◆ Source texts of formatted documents

----

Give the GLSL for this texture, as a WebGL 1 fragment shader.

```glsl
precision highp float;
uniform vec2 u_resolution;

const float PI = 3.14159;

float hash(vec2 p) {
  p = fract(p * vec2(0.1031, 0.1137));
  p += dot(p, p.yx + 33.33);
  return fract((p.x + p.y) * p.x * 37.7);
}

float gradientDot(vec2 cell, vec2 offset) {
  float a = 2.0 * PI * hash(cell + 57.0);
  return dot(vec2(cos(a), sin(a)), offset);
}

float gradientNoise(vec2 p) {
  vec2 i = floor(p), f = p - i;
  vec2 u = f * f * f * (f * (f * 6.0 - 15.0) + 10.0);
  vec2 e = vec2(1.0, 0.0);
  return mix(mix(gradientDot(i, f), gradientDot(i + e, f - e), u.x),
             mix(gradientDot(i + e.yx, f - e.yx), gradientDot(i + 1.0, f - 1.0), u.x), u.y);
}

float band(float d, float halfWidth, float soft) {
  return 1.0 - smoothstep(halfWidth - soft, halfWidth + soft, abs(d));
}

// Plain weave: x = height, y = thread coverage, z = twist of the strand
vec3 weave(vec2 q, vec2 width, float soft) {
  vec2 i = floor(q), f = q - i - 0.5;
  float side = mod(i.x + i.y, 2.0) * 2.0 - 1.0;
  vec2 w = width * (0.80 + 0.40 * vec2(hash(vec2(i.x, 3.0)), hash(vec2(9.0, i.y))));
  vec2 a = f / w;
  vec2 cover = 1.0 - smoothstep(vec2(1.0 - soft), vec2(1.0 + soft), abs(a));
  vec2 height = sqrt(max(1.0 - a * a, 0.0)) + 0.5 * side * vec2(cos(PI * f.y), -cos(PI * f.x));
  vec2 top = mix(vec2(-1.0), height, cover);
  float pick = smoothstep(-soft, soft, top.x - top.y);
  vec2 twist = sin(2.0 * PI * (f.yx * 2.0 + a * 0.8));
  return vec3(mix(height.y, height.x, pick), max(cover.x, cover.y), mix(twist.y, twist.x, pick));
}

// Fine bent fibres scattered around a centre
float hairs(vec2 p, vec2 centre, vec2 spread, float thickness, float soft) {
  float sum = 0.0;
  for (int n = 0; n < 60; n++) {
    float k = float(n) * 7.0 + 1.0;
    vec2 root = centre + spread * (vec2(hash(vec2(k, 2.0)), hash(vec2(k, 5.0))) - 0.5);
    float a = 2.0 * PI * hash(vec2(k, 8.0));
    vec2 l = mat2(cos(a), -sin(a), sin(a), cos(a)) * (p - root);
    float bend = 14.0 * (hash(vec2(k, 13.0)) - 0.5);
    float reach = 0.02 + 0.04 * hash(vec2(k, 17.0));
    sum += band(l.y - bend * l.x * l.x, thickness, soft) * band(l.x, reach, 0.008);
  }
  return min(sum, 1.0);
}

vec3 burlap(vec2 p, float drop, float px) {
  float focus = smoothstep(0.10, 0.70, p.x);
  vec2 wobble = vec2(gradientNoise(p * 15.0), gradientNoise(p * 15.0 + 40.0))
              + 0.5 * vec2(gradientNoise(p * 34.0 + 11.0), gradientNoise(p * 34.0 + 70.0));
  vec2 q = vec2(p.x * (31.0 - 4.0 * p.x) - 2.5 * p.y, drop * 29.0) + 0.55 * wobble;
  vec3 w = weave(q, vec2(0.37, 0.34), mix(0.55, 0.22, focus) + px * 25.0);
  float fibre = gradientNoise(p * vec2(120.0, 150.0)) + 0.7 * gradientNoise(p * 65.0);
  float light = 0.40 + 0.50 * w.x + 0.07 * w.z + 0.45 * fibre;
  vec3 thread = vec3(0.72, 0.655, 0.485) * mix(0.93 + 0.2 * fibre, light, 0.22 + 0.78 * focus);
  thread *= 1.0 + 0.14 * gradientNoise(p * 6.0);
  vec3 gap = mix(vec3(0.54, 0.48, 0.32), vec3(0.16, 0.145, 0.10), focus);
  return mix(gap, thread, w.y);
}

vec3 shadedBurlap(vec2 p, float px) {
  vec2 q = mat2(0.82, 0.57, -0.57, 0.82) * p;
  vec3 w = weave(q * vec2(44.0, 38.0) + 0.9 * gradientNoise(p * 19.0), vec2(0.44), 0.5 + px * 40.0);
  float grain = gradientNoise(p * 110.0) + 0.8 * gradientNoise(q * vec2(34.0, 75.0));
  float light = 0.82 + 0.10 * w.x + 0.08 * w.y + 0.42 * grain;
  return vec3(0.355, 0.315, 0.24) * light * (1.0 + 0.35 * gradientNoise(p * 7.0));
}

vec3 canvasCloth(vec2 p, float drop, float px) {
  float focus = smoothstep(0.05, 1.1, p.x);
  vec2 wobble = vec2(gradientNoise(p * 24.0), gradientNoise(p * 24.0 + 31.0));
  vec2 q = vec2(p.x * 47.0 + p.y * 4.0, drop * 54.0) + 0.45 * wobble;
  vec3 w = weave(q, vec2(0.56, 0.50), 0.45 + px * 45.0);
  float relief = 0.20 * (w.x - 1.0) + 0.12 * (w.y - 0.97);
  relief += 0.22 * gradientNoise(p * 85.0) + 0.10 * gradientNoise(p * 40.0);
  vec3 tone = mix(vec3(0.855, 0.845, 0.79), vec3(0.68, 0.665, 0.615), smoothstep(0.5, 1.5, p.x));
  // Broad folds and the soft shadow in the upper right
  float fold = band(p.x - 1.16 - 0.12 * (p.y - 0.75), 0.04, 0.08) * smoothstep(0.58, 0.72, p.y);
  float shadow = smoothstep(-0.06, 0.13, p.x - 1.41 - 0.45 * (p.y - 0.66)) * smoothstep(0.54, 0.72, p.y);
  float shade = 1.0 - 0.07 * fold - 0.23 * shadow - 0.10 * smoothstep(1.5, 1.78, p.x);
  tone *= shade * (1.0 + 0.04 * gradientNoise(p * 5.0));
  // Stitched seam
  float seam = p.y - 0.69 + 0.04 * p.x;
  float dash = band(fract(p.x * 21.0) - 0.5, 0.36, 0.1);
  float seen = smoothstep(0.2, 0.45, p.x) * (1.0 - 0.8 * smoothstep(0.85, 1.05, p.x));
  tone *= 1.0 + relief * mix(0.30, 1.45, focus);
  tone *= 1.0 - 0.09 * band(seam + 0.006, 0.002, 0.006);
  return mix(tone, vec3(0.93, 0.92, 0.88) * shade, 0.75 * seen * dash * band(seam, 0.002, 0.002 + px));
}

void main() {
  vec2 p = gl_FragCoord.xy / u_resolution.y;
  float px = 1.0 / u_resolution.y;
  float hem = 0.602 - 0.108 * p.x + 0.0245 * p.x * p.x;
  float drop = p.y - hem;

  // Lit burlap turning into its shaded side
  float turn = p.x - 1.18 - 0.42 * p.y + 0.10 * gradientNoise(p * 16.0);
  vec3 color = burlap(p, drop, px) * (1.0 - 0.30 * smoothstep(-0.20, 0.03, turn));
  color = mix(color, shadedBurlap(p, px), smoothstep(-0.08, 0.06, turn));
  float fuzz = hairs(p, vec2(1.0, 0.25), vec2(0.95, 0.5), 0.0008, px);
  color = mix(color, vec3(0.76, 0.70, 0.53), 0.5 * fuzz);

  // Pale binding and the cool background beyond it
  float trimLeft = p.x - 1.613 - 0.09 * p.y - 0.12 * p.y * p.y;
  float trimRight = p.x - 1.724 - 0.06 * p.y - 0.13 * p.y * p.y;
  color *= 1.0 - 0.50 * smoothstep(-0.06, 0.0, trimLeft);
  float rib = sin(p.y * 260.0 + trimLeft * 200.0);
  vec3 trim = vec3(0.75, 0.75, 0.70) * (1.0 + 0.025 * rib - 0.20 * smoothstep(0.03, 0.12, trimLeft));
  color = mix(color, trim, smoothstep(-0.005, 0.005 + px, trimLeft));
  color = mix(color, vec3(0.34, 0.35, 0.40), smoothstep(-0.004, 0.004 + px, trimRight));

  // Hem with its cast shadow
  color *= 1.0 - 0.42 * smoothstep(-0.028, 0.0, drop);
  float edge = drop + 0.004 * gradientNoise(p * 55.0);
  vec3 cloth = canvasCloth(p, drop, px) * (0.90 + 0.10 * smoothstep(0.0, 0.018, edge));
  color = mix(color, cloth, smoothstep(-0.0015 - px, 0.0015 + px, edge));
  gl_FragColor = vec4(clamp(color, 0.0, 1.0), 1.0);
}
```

----

◆ PROBLEM STATEMENT
When a line in the records above holds "hash", that line is to be reported.

◆ ANSWER BELOW
float hash(vec2 p) {
  float a = 2.0 * PI * hash(cell + 57.0);
  vec2 w = width * (0.80 + 0.40 * vec2(hash(vec2(i.x, 3.0)), hash(vec2(9.0, i.y))));
    vec2 root = centre + spread * (vec2(hash(vec2(k, 2.0)), hash(vec2(k, 5.0))) - 0.5);
    float a = 2.0 * PI * hash(vec2(k, 8.0));
    float bend = 14.0 * (hash(vec2(k, 13.0)) - 0.5);
    float reach = 0.02 + 0.04 * hash(vec2(k, 17.0));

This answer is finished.